* **PROBLEM TO SOLVE**
Return each line of the data below that contains the string "pale".

(Stored data entries)

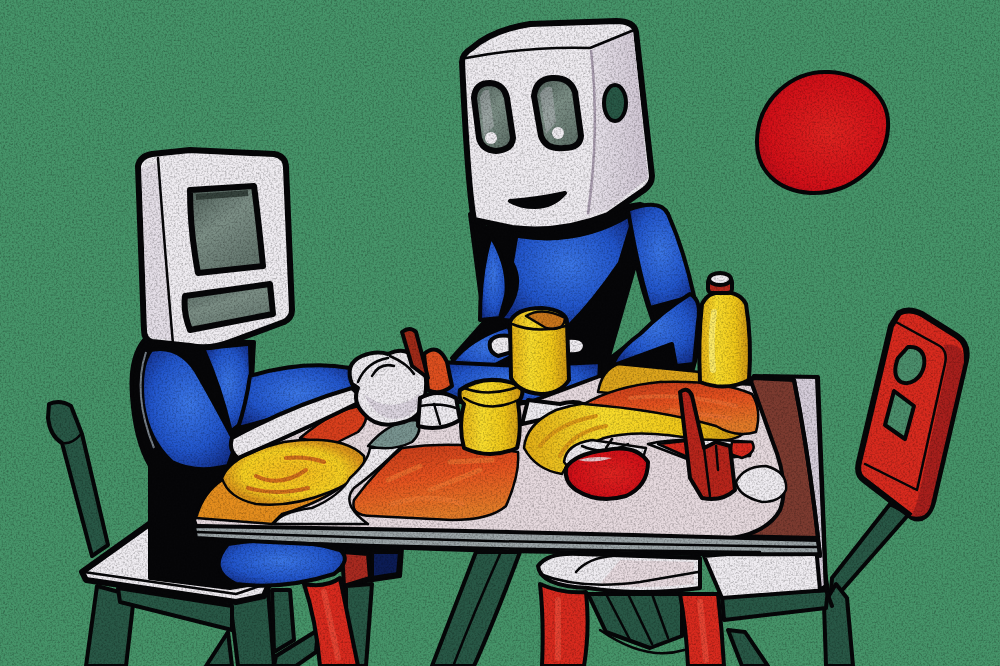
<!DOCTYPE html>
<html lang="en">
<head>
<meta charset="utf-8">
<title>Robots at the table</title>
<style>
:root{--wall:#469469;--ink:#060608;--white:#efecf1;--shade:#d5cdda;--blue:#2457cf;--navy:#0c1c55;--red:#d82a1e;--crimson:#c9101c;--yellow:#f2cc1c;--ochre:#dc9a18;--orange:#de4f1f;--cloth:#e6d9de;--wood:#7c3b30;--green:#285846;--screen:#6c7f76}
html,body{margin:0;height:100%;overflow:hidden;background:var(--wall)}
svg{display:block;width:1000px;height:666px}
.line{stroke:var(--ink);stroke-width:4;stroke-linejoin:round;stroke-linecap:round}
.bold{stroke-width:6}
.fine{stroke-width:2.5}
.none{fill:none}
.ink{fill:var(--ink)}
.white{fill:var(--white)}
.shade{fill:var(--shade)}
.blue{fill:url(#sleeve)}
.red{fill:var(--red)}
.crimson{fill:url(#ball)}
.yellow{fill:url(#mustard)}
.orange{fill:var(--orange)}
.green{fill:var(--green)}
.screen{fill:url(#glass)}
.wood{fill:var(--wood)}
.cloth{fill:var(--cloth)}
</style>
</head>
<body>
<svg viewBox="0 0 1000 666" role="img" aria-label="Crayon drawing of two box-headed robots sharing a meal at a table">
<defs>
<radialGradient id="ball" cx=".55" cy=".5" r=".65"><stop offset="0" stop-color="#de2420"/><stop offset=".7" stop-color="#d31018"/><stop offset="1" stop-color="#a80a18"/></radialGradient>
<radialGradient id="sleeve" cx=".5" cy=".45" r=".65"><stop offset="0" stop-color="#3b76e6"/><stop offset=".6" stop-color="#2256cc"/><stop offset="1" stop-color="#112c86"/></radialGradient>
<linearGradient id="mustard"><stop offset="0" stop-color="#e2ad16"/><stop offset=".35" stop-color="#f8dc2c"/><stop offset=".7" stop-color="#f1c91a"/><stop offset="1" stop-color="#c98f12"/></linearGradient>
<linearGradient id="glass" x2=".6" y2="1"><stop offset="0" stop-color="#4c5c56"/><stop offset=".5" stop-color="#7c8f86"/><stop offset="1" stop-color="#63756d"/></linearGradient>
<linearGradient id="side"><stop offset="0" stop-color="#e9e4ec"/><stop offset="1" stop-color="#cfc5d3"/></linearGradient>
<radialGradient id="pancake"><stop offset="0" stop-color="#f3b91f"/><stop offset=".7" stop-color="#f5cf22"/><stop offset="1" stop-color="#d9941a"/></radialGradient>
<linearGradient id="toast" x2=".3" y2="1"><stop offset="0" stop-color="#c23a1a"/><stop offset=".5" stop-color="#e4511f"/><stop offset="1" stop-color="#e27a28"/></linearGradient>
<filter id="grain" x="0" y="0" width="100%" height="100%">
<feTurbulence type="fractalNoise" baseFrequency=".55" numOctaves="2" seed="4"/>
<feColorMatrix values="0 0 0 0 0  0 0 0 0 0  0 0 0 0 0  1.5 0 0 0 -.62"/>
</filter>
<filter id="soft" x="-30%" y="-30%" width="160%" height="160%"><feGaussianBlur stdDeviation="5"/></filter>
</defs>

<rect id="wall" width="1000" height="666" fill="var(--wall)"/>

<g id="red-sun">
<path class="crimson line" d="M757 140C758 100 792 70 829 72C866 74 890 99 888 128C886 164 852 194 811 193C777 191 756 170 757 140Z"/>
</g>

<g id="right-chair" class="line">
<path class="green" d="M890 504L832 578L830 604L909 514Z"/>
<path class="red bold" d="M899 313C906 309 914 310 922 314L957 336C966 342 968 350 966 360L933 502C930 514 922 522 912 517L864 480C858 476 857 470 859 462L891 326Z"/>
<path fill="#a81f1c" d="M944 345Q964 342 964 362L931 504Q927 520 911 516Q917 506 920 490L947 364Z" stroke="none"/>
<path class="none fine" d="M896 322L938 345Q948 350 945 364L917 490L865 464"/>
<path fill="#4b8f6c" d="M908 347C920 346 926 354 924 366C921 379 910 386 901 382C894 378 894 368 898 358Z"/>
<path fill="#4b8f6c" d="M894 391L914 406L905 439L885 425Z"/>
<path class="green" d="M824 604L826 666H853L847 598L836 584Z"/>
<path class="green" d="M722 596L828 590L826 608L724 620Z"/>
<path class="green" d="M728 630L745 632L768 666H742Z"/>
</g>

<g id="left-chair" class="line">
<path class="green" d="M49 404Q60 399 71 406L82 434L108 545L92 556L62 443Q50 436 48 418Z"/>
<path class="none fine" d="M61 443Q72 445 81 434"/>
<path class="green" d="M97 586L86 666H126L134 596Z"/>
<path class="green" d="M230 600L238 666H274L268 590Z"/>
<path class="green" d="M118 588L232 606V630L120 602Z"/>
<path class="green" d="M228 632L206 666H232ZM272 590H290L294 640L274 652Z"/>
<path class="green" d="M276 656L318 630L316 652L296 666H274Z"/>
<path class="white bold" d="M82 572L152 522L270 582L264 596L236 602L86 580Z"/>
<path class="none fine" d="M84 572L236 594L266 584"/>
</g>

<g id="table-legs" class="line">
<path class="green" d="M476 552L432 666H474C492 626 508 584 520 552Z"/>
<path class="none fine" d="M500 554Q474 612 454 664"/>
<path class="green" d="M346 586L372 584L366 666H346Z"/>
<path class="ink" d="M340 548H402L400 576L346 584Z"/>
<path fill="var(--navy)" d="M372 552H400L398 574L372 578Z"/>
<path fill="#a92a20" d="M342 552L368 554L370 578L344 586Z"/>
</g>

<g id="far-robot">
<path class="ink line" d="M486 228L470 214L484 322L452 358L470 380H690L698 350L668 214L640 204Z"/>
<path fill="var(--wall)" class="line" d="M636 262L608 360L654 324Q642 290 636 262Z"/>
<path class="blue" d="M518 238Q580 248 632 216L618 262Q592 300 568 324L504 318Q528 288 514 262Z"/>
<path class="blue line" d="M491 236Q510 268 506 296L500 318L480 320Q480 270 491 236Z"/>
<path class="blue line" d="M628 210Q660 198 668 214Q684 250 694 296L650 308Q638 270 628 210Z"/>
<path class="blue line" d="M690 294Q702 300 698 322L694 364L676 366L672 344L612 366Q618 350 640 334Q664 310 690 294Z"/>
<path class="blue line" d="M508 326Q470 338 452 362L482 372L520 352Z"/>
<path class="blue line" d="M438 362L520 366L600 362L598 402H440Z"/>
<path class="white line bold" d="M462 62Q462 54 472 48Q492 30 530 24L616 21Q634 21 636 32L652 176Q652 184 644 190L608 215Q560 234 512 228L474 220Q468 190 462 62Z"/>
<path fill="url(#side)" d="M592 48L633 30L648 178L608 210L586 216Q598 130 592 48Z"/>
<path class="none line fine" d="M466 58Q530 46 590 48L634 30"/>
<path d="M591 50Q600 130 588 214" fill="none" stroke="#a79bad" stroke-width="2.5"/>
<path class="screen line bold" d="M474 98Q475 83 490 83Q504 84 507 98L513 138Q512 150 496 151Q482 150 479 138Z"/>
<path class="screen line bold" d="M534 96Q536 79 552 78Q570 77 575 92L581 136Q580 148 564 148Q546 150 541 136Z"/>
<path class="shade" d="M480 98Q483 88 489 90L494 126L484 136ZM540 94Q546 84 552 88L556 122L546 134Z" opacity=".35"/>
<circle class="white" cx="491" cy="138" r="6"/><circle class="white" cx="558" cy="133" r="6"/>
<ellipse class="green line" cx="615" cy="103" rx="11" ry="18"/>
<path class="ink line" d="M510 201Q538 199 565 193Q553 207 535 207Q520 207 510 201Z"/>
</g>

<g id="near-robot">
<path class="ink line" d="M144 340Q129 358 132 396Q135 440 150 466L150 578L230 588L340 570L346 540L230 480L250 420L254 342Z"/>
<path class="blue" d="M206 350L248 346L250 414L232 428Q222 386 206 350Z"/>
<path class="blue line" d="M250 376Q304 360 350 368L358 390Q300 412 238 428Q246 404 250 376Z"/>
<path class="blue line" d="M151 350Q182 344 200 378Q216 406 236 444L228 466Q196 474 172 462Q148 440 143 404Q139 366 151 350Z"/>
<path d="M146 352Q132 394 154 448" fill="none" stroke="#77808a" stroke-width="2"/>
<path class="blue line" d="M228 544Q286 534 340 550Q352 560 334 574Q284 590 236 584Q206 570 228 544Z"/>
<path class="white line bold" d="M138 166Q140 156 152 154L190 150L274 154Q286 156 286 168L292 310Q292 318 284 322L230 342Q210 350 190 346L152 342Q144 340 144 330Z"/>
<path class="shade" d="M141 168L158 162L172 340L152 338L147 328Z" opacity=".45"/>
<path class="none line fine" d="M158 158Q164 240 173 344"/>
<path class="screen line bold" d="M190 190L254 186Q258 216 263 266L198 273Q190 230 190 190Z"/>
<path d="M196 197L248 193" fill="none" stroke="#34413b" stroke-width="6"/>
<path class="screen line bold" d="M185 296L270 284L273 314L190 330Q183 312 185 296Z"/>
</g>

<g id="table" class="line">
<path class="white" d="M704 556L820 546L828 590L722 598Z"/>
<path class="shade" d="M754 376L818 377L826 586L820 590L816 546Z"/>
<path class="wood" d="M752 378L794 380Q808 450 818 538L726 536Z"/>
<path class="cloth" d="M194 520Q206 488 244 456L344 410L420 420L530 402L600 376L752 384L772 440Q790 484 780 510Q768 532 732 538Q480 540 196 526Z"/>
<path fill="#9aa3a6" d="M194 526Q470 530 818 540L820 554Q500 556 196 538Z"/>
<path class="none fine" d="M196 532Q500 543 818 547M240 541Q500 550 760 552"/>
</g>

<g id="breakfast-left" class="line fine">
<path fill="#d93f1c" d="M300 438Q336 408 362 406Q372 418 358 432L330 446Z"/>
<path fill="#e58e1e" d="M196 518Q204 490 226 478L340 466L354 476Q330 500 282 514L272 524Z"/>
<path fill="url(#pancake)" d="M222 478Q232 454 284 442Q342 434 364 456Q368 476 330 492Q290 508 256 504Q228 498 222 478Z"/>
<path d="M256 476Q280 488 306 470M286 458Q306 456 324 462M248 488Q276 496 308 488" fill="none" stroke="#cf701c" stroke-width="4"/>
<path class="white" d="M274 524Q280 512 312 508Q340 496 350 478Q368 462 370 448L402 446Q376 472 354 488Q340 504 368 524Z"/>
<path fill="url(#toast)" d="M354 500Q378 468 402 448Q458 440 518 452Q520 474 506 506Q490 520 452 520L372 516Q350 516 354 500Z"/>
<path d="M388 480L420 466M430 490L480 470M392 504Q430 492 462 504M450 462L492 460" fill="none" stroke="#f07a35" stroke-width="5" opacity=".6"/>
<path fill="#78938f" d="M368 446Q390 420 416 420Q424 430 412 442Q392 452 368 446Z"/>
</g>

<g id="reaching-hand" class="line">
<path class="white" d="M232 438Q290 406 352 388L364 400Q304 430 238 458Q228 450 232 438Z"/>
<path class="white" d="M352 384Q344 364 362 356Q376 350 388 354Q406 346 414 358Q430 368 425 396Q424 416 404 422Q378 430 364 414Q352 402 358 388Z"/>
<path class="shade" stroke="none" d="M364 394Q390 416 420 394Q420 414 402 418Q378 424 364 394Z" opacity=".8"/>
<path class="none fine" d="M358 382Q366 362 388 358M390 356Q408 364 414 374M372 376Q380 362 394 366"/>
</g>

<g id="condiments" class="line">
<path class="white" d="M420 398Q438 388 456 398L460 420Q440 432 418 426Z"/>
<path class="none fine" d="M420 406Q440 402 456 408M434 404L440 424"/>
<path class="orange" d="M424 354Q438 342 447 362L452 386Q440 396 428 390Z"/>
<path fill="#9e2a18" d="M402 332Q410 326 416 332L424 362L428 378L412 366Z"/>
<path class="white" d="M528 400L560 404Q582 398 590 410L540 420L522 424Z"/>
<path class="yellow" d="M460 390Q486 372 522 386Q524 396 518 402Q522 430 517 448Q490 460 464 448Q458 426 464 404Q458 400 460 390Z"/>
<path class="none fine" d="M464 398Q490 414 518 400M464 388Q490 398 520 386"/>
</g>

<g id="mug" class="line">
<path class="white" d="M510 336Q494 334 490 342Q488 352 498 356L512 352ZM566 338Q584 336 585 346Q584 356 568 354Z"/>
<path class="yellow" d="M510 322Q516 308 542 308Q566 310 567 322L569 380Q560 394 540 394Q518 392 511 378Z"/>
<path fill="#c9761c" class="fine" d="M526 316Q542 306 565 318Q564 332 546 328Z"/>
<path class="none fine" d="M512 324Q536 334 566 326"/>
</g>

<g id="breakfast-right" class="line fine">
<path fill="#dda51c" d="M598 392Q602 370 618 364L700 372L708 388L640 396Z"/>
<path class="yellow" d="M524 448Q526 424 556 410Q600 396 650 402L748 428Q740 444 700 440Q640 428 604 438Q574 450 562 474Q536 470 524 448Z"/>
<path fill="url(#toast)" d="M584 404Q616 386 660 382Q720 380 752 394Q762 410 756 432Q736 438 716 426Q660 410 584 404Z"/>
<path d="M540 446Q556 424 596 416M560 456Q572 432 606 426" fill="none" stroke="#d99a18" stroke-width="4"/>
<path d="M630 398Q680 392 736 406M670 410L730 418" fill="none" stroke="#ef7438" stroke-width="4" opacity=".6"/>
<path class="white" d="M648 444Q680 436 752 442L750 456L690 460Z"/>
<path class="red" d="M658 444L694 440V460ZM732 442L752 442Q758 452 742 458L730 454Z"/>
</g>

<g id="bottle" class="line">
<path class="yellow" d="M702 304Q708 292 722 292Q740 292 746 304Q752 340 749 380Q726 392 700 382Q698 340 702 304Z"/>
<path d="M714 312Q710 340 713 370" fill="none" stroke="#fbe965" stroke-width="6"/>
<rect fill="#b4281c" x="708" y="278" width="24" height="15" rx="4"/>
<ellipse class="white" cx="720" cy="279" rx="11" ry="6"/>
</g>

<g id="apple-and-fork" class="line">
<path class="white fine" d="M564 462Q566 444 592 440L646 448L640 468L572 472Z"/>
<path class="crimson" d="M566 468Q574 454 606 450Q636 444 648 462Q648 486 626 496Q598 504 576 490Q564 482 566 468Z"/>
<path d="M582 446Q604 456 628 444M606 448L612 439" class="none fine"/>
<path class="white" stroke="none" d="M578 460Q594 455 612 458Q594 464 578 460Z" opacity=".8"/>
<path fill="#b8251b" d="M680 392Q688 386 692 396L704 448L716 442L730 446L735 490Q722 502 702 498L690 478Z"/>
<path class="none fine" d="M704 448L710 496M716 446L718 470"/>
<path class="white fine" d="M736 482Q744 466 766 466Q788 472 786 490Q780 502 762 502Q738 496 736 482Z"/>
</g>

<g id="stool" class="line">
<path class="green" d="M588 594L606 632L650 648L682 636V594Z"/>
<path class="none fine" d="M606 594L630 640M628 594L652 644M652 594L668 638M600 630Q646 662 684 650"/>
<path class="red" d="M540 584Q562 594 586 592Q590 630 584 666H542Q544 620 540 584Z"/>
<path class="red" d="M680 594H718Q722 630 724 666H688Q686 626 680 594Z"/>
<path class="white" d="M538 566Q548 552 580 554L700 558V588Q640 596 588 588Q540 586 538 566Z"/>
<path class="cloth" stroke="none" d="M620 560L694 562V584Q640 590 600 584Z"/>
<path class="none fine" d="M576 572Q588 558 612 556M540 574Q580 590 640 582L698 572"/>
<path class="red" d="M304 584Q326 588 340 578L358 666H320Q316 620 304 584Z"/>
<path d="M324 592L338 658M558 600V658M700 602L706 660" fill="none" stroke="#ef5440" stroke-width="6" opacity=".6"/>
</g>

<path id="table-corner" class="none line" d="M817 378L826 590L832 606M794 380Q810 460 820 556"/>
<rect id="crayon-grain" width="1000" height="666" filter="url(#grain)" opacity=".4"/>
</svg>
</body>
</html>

...

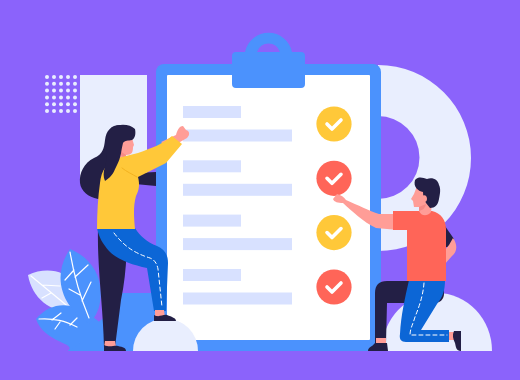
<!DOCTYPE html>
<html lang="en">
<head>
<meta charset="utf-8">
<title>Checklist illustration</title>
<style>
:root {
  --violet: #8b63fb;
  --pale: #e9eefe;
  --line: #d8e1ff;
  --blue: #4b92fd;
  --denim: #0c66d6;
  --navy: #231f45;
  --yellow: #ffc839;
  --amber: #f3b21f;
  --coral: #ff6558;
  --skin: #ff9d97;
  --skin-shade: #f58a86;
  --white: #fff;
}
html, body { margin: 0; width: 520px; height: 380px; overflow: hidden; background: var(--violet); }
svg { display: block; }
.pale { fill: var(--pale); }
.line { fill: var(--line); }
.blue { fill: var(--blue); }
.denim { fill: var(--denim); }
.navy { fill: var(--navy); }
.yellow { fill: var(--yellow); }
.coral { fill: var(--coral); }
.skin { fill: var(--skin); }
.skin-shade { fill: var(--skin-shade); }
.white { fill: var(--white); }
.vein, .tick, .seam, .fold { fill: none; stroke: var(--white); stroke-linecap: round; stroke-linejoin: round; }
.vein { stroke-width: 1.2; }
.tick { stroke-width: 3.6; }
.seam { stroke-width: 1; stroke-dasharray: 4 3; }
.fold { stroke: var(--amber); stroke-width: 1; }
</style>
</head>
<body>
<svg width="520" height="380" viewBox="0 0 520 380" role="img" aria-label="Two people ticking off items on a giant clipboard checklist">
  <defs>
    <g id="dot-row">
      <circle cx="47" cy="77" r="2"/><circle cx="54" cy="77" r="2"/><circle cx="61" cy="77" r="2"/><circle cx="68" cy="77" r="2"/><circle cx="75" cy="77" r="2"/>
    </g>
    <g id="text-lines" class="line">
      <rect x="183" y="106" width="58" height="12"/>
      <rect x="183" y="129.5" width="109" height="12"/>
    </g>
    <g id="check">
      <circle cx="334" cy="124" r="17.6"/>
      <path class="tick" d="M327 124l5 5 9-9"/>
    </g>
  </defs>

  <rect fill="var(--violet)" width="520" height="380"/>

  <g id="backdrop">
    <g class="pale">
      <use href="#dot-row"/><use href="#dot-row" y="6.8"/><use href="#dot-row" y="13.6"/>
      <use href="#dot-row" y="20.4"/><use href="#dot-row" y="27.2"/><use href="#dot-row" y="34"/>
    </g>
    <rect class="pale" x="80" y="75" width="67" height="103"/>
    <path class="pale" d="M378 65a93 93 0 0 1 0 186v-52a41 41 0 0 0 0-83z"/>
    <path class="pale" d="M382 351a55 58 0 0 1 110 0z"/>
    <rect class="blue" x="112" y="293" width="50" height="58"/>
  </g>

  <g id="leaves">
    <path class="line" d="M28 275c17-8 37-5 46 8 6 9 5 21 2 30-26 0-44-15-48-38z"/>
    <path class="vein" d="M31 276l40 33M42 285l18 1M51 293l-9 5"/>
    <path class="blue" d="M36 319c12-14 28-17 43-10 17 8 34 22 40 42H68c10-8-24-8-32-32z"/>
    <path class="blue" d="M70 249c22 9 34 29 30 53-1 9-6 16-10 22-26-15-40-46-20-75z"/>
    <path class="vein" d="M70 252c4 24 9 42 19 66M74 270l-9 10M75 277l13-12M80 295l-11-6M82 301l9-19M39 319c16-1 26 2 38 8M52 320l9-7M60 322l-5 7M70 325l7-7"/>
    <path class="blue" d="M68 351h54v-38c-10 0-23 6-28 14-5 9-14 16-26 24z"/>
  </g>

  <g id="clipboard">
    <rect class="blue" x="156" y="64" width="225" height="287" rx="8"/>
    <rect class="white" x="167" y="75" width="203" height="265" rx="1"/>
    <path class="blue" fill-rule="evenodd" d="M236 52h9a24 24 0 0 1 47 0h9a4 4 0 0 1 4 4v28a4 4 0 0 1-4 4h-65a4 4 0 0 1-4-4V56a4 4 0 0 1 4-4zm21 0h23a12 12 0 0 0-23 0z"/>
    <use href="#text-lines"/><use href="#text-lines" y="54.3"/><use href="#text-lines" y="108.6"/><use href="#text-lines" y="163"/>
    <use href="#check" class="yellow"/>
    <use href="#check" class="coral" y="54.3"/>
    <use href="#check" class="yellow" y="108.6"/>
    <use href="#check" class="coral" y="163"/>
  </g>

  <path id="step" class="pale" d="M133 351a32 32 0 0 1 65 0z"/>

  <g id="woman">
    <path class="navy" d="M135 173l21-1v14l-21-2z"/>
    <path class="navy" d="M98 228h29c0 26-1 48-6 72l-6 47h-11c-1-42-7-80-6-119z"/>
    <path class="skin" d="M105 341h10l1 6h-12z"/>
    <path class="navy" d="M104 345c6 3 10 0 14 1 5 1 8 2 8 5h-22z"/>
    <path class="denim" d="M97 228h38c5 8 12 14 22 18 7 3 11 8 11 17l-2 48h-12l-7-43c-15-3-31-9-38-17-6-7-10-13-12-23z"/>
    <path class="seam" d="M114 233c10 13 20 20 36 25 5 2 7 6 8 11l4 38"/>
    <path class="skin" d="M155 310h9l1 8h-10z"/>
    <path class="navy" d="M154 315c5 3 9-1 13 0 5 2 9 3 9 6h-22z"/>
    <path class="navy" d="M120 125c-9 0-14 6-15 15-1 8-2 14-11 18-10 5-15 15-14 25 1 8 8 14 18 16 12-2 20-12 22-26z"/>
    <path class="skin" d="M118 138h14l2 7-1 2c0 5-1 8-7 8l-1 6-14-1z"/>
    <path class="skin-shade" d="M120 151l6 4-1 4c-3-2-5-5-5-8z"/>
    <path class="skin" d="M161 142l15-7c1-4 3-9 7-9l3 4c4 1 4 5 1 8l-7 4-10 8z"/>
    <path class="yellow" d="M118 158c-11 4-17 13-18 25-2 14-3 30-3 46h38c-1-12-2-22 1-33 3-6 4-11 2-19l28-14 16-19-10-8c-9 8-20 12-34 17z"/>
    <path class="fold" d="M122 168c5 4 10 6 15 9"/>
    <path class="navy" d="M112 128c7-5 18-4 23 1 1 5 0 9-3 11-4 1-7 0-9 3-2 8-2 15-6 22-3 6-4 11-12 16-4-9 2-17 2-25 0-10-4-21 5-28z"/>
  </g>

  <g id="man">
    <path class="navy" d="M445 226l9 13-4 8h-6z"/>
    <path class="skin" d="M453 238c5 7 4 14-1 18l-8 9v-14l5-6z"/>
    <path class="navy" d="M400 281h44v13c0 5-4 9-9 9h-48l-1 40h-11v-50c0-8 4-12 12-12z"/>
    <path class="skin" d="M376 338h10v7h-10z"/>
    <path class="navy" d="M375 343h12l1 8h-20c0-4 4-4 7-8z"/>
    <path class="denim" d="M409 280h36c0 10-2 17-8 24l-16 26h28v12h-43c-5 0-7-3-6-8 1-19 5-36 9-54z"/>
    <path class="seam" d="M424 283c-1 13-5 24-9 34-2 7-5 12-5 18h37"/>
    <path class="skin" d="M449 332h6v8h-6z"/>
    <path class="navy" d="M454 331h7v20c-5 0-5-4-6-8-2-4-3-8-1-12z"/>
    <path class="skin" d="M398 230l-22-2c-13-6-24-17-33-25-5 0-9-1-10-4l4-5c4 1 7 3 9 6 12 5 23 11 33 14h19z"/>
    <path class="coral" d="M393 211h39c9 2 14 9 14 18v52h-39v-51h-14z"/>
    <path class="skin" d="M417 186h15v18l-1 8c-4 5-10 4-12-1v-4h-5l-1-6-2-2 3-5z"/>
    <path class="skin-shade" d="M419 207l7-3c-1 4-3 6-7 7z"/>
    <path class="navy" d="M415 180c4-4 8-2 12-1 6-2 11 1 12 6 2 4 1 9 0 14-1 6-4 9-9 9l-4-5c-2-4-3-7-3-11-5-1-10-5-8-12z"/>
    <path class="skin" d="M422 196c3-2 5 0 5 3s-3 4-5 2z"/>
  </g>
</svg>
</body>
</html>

* **OUTPUT FOR THIS TASK**
  --pale: #e9eefe;
.pale { fill: var(--pale); }
    <g class="pale">
    <rect class="pale" x="80" y="75" width="67" height="103"/>
    <path class="pale" d="M378 65a93 93 0 0 1 0 186v-52a41 41 0 0 0 0-83z"/>
    <path class="pale" d="M382 351a55 58 0 0 1 110 0z"/>
  <path id="step" class="pale" d="M133 351a32 32 0 0 1 65 0z"/>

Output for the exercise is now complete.